▸ **The problem**
Only the lines holding "background" are wanted. Copy every one from the records below.

### Data records ###

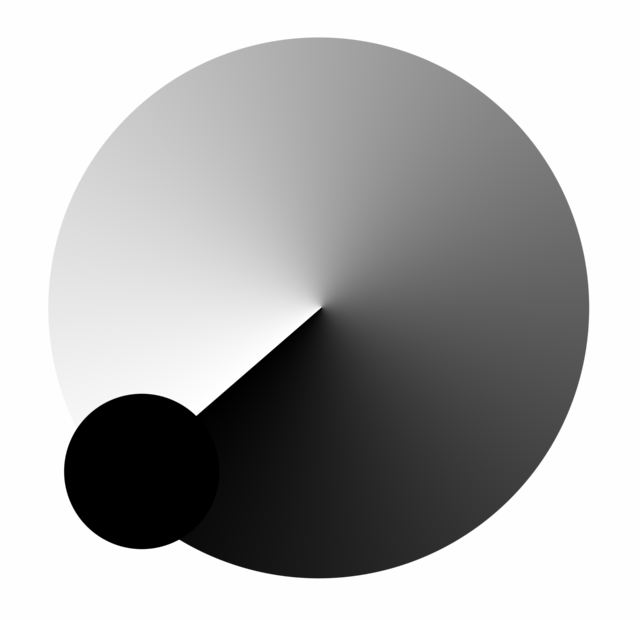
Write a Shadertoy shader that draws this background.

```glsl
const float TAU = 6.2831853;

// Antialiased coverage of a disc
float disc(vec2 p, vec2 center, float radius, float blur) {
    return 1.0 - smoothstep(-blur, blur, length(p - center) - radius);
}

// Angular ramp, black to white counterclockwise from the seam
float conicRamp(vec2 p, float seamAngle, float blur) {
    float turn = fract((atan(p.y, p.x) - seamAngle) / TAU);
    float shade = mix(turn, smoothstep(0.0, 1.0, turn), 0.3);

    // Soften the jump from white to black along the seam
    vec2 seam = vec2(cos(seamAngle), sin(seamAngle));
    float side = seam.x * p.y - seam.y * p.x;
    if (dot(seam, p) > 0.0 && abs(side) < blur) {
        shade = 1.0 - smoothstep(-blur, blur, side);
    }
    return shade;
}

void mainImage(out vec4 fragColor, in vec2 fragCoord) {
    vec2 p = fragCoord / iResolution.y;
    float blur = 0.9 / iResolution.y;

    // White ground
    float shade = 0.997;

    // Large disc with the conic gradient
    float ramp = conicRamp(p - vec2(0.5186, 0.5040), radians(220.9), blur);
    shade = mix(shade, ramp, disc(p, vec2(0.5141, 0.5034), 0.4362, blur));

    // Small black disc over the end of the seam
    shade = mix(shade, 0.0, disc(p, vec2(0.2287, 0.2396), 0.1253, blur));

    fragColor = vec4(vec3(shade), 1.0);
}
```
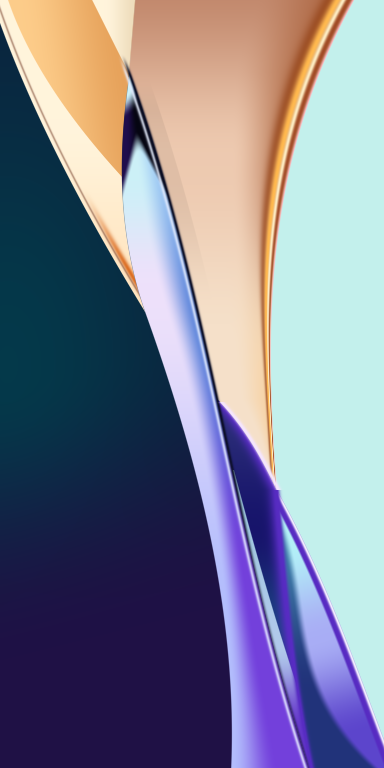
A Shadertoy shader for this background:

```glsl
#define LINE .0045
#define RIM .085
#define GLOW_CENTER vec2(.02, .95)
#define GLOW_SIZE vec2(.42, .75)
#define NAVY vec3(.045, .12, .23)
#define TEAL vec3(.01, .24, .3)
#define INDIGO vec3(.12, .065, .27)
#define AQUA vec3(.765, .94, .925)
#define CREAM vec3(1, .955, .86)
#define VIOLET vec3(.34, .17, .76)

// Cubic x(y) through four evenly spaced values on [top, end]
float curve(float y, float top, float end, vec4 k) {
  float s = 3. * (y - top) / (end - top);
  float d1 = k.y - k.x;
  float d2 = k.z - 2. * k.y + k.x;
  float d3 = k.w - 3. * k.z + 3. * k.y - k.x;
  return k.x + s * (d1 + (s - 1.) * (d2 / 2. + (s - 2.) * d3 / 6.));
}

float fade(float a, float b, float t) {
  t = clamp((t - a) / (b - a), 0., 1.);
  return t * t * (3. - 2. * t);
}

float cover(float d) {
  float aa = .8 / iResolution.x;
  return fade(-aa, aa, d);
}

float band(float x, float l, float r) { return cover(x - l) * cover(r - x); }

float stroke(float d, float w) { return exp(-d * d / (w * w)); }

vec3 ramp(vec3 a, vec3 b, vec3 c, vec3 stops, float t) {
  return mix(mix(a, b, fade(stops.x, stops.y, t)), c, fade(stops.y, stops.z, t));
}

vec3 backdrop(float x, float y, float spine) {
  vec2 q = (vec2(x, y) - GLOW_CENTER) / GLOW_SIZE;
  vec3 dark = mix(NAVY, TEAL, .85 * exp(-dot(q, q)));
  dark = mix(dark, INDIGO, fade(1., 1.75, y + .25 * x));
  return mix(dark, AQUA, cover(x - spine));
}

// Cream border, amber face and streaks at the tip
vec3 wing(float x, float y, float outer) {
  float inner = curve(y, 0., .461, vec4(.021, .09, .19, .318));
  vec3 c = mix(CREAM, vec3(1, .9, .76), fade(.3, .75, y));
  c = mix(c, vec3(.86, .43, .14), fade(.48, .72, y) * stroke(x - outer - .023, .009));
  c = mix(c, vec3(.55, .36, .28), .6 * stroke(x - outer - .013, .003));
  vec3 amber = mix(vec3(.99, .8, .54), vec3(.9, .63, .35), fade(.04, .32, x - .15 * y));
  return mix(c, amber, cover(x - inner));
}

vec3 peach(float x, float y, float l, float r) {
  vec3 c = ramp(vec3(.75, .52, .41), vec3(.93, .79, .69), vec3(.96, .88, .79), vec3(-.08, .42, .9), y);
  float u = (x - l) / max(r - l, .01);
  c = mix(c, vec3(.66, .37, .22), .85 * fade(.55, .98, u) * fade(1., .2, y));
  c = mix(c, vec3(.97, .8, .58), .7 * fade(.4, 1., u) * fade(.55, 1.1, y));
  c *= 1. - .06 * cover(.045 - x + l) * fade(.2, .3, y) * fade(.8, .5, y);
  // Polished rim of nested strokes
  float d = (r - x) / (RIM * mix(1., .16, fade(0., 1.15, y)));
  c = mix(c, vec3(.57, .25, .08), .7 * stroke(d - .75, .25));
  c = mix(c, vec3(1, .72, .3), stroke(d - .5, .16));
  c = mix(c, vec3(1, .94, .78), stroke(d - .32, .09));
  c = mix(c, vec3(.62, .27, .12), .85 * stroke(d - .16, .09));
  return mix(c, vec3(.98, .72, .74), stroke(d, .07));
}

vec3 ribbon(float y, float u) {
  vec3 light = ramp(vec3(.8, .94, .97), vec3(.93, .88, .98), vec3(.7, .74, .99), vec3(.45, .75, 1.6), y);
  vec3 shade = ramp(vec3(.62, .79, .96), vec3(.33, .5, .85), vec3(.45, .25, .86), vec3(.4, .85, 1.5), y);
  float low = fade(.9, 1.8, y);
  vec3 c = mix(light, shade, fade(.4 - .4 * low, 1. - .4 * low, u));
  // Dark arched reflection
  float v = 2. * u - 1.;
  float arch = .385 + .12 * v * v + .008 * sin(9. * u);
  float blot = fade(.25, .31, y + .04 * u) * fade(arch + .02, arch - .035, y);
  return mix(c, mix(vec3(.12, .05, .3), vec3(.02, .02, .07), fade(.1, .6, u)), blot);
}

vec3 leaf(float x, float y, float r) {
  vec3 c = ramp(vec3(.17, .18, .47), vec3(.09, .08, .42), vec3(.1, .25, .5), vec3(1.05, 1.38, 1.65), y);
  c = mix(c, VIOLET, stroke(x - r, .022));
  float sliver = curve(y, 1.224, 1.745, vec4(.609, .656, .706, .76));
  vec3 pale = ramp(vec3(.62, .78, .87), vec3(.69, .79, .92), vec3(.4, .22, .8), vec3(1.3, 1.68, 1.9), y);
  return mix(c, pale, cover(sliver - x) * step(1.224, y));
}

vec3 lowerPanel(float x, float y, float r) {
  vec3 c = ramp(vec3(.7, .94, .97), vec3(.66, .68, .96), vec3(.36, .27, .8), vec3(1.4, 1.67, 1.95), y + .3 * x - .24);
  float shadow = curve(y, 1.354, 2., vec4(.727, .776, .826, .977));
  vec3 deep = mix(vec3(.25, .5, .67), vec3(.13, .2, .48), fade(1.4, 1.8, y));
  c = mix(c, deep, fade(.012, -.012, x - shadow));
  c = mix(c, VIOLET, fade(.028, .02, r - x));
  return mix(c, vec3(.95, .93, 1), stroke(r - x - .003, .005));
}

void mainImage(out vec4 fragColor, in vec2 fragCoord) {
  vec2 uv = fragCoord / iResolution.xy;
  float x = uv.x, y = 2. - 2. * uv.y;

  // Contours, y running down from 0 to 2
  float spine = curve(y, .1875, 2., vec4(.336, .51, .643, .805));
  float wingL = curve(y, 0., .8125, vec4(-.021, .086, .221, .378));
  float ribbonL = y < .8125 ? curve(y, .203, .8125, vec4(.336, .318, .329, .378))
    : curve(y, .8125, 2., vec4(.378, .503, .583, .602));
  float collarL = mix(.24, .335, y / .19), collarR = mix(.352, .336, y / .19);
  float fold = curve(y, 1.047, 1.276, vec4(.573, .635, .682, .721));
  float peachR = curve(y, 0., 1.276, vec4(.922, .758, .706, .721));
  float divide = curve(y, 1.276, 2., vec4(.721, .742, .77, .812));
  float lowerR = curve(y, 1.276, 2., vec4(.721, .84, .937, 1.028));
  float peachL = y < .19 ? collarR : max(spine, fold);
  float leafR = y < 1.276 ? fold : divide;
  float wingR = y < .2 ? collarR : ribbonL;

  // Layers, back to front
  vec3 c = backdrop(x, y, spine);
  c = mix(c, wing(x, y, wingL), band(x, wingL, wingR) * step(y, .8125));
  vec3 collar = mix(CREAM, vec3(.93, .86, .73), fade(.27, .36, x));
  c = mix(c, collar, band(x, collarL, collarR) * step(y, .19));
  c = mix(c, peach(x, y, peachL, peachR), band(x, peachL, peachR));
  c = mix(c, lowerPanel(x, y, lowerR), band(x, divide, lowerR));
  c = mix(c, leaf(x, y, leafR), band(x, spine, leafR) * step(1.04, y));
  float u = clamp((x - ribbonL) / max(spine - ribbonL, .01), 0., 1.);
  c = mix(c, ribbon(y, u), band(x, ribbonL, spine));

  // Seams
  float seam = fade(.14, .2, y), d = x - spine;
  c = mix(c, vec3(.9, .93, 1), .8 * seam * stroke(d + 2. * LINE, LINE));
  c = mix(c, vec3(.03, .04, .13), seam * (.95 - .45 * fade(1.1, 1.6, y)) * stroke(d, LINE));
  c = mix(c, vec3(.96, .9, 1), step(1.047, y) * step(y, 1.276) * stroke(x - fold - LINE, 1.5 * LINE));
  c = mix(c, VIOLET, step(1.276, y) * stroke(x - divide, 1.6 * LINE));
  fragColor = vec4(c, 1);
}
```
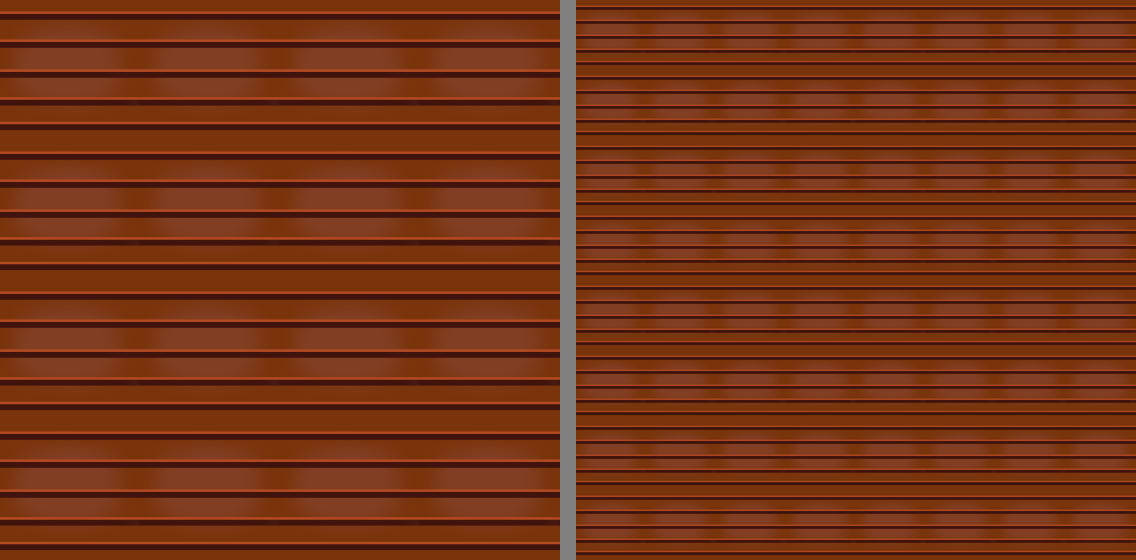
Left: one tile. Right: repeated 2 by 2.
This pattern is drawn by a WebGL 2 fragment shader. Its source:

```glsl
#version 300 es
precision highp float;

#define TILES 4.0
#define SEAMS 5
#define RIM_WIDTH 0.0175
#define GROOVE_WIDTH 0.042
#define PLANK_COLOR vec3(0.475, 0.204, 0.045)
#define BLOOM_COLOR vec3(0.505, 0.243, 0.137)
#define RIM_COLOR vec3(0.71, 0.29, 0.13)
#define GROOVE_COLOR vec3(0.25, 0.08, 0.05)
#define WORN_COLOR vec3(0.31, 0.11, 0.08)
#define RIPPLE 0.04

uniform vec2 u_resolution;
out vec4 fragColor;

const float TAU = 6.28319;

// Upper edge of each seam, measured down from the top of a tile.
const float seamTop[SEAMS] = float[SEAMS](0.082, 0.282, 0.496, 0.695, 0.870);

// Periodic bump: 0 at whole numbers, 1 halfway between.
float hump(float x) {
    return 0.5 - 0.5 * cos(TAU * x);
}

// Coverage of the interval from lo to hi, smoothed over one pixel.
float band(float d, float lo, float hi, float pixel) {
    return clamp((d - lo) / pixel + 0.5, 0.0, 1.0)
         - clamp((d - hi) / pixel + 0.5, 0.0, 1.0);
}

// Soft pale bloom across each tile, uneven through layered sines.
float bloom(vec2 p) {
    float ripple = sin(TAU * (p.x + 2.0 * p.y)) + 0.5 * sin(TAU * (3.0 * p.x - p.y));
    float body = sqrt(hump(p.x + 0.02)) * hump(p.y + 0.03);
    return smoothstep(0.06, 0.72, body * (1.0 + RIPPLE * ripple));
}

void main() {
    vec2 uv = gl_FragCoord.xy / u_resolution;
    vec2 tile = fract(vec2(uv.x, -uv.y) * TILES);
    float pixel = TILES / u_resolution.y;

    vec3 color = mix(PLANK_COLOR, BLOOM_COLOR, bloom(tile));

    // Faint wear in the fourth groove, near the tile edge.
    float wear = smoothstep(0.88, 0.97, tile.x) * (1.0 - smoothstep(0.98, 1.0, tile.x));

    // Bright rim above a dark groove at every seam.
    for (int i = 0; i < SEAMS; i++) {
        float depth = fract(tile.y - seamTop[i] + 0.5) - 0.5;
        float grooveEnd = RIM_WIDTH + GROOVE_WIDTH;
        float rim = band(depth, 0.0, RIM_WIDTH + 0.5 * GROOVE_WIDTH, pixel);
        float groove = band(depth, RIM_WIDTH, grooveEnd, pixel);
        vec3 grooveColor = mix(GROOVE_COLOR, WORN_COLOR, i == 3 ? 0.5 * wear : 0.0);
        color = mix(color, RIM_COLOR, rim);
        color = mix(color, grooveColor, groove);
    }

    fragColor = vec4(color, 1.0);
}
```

###

▸ **Answer to this task**
Write a Shadertoy shader that draws this background.
A Shadertoy shader for this background:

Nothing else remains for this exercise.